• _ABOUT THIS TASK_:
You are asked to filter the data below and copy every line holding "screen".

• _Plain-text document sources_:
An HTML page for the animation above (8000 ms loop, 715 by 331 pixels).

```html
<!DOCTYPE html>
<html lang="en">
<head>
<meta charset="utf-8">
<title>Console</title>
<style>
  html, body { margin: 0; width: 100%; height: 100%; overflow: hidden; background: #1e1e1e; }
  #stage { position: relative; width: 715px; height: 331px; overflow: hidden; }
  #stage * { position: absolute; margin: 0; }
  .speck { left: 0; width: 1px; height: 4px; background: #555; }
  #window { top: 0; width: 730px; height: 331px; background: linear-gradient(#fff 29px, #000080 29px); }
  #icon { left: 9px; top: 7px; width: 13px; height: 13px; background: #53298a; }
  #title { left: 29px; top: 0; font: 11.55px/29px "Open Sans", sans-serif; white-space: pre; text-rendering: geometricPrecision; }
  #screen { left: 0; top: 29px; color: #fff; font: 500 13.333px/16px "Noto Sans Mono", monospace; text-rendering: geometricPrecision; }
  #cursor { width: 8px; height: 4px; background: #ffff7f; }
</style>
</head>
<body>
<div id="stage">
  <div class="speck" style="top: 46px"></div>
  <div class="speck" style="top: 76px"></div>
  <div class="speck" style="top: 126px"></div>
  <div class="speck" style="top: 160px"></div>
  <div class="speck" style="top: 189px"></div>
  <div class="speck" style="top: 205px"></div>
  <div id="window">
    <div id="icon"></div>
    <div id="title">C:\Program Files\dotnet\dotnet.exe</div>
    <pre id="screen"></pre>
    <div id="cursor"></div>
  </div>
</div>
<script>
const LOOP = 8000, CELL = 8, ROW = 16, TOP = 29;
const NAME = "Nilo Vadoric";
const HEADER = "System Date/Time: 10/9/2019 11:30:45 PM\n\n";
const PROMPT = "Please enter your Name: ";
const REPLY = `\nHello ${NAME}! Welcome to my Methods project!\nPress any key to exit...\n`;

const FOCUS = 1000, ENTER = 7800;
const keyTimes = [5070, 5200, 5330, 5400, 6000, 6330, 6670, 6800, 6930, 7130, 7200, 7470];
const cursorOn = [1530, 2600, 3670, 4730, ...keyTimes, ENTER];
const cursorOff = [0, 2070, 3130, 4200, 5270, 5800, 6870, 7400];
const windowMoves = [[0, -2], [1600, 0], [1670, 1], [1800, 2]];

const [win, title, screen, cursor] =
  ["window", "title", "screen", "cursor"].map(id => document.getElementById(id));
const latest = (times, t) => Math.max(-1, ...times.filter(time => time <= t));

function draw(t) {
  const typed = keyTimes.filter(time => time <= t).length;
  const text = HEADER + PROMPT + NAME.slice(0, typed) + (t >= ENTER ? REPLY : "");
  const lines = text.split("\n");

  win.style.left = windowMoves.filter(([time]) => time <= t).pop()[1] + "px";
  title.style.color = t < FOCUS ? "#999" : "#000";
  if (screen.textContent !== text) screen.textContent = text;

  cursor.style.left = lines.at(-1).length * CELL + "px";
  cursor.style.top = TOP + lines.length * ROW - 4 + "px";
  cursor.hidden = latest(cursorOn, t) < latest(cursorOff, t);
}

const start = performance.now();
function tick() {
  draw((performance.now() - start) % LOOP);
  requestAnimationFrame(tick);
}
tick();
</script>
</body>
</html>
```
==
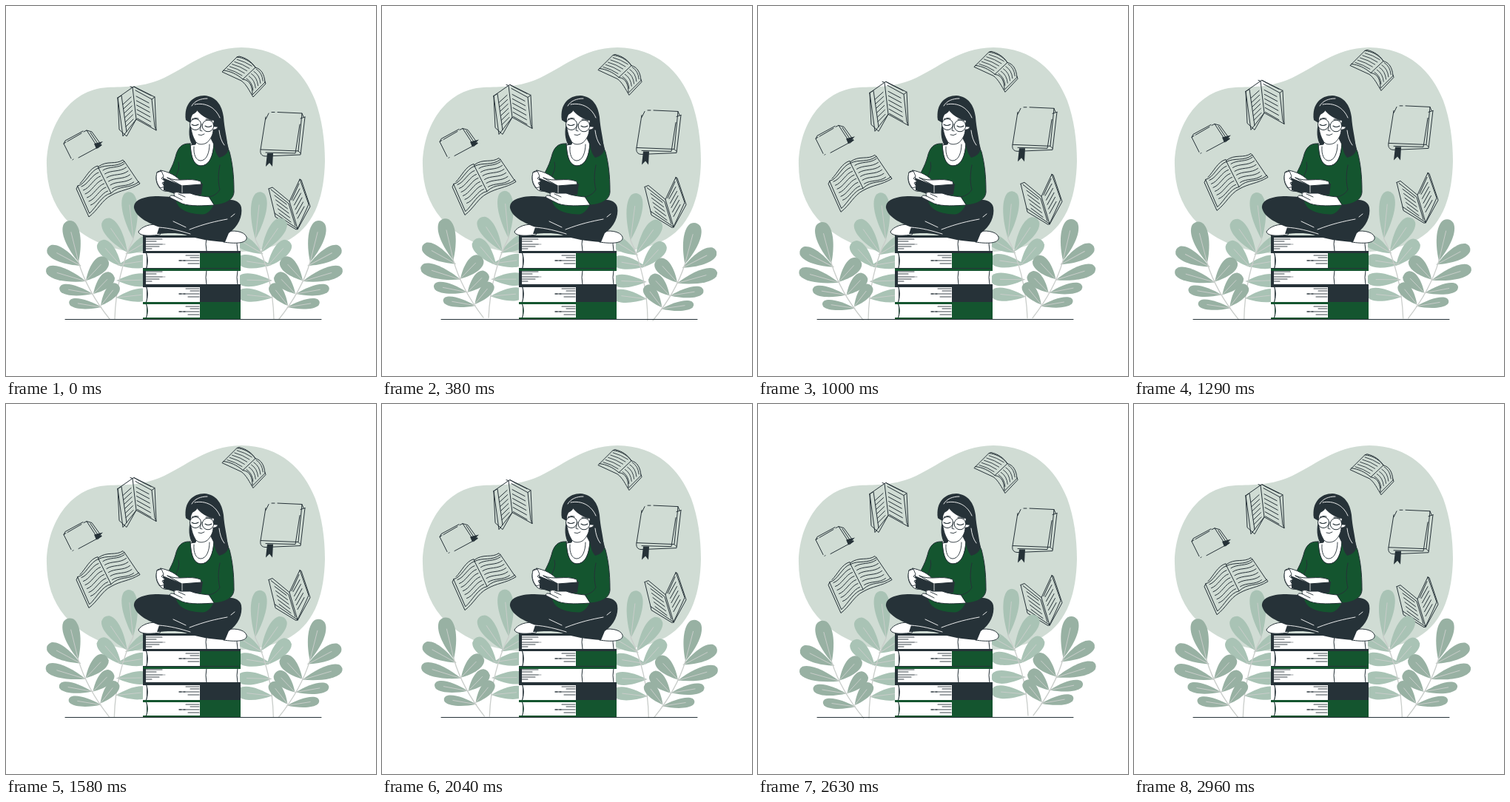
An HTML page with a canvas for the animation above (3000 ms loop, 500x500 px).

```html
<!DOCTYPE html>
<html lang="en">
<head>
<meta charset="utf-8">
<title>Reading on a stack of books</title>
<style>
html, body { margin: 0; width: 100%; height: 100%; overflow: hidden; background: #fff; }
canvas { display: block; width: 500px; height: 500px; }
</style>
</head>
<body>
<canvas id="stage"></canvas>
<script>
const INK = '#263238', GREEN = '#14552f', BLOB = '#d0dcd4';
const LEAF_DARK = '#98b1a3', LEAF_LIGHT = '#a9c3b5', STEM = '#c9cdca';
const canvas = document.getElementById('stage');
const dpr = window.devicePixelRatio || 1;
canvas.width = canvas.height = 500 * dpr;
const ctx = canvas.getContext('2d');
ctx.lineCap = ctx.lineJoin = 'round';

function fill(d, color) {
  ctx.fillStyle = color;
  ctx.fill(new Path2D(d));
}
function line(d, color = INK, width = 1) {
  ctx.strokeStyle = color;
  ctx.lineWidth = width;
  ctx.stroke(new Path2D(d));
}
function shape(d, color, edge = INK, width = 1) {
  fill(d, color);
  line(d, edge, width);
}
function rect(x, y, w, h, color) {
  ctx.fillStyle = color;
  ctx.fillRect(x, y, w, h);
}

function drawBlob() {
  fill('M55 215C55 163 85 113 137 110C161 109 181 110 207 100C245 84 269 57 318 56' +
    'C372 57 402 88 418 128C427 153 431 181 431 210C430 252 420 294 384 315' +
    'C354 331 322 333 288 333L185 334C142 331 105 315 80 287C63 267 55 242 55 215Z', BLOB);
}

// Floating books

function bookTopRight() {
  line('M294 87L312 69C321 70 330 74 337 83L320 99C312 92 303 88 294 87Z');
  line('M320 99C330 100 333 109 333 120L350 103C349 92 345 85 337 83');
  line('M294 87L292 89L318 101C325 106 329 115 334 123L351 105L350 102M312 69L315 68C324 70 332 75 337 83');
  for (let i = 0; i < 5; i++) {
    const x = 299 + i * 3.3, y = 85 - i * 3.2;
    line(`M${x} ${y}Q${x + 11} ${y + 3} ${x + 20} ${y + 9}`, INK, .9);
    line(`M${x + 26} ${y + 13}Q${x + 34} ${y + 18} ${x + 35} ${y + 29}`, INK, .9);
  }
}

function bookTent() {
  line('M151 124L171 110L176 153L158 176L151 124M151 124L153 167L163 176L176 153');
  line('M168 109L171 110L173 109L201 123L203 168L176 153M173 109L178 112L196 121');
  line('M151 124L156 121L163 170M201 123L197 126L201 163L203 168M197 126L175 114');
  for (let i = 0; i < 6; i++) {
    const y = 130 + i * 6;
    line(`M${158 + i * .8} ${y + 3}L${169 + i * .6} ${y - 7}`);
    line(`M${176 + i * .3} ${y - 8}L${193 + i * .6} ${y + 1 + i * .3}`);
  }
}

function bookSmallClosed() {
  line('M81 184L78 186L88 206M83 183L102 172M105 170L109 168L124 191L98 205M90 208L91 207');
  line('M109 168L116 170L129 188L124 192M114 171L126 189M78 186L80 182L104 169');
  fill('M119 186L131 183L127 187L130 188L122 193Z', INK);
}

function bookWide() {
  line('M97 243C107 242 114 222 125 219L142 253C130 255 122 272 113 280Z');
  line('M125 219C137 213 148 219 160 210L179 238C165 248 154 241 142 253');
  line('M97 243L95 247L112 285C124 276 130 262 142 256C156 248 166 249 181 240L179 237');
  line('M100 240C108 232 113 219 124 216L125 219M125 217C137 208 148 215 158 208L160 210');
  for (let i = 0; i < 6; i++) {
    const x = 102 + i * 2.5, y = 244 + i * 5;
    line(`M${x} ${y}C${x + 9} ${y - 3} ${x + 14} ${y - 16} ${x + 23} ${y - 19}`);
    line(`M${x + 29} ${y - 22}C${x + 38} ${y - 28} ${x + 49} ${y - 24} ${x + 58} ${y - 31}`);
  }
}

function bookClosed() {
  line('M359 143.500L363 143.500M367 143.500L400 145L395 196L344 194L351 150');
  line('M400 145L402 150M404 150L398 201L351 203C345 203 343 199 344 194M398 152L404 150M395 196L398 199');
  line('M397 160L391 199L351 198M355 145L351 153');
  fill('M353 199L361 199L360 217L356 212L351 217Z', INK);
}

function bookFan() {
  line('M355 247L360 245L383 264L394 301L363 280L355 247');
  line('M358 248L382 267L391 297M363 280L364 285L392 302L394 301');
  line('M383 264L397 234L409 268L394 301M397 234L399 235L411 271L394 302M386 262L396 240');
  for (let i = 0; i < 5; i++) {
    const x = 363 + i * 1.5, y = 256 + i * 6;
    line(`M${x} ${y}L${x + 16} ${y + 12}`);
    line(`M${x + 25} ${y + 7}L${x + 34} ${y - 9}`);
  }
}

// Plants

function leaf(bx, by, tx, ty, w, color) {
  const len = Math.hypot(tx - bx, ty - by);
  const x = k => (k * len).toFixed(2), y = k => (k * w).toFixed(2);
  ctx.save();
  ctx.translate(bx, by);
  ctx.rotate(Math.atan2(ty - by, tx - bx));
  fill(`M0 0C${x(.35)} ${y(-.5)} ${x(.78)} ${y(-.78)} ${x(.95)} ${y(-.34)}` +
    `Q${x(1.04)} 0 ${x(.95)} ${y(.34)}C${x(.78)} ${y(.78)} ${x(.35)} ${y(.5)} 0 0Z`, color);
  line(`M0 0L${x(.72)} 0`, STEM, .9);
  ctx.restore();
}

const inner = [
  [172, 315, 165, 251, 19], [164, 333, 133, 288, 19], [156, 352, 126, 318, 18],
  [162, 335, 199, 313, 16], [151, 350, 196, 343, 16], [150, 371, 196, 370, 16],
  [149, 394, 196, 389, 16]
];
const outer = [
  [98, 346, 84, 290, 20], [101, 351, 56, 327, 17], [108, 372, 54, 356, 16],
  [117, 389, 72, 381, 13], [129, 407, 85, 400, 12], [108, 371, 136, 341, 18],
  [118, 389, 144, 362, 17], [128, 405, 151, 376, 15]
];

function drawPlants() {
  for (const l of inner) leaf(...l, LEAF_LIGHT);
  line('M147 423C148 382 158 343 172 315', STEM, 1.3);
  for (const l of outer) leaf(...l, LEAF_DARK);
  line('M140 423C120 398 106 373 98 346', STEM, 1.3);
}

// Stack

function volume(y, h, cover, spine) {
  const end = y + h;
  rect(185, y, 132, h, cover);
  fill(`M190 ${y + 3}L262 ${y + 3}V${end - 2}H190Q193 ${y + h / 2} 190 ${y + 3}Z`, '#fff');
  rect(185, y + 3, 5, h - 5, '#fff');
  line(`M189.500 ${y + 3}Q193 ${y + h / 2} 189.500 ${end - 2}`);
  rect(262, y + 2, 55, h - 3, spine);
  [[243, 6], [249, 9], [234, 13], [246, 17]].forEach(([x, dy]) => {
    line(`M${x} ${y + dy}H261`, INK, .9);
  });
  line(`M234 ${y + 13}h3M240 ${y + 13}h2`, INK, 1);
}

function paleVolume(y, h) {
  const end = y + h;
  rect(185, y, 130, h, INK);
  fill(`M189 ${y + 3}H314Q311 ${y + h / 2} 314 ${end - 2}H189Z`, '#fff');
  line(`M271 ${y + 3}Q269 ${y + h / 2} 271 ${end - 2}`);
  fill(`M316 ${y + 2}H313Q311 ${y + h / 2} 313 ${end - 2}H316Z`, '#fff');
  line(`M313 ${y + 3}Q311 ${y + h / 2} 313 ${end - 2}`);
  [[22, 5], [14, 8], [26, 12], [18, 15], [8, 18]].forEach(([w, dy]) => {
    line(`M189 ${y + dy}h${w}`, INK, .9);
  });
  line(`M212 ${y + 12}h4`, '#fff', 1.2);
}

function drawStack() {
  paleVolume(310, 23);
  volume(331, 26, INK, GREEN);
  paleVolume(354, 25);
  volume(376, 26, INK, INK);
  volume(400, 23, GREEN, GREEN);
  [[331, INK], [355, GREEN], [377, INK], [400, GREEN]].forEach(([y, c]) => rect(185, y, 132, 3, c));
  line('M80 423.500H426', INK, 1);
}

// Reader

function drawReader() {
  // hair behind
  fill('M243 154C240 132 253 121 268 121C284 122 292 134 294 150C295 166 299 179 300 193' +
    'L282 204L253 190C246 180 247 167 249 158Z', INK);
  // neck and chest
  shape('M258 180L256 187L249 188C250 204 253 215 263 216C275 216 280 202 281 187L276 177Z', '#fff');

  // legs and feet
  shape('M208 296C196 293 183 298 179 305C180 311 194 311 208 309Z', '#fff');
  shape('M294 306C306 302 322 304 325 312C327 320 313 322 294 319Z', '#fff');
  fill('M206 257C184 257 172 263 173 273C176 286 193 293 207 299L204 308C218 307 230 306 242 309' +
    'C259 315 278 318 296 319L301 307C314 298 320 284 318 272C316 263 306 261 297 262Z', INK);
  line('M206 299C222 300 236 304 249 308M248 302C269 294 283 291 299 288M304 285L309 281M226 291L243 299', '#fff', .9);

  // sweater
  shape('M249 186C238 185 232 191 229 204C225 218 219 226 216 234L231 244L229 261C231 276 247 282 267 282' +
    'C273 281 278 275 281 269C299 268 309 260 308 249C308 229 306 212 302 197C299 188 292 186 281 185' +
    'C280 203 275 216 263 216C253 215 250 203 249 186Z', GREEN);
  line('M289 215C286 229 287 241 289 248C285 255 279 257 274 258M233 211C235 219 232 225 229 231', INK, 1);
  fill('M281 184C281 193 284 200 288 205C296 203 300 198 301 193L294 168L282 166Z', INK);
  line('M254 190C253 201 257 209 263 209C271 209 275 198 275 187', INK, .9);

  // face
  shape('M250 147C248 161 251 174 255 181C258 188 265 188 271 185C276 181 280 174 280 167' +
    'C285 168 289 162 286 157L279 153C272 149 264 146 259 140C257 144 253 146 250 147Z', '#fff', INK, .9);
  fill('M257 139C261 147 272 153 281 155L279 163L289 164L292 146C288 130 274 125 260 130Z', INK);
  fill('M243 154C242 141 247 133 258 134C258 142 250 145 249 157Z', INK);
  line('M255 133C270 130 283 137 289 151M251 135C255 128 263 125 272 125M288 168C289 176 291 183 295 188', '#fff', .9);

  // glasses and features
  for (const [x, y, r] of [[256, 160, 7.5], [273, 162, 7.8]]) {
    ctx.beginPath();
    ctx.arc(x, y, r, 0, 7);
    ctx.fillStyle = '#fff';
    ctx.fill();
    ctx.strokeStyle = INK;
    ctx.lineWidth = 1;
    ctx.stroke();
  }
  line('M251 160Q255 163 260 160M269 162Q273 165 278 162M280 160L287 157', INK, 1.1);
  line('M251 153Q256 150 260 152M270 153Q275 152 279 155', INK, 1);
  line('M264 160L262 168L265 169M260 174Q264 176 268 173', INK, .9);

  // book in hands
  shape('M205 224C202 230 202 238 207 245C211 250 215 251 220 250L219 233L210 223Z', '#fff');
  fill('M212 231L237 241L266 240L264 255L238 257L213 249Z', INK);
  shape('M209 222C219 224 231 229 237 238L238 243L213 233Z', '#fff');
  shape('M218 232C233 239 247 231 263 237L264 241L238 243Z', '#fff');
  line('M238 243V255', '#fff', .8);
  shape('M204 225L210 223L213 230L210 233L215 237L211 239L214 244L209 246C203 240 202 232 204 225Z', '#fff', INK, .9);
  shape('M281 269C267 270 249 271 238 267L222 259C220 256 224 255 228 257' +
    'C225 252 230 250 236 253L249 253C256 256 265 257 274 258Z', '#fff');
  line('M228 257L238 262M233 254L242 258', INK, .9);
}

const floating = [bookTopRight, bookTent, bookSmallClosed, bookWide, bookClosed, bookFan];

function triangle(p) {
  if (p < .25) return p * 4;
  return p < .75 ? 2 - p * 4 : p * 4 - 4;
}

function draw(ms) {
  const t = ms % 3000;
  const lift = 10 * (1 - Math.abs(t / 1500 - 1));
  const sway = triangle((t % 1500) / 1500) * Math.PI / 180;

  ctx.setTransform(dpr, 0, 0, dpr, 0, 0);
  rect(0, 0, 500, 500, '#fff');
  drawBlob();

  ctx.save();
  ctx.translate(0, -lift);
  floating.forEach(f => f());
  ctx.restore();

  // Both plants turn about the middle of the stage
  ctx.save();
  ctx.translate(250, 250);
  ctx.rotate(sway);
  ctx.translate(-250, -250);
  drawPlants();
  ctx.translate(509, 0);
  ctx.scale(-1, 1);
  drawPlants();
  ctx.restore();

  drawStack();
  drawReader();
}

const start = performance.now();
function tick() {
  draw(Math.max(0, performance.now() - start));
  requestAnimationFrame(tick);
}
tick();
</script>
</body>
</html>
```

• _RESULT_:
  #screen { left: 0; top: 29px; color: #fff; font: 500 13.333px/16px "Noto Sans Mono", monospace; text-rendering: geometricPrecision; }
    <pre id="screen"></pre>
const [win, title, screen, cursor] =
  ["window", "title", "screen", "cursor"].map(id => document.getElementById(id));
  if (screen.textContent !== text) screen.textContent = text;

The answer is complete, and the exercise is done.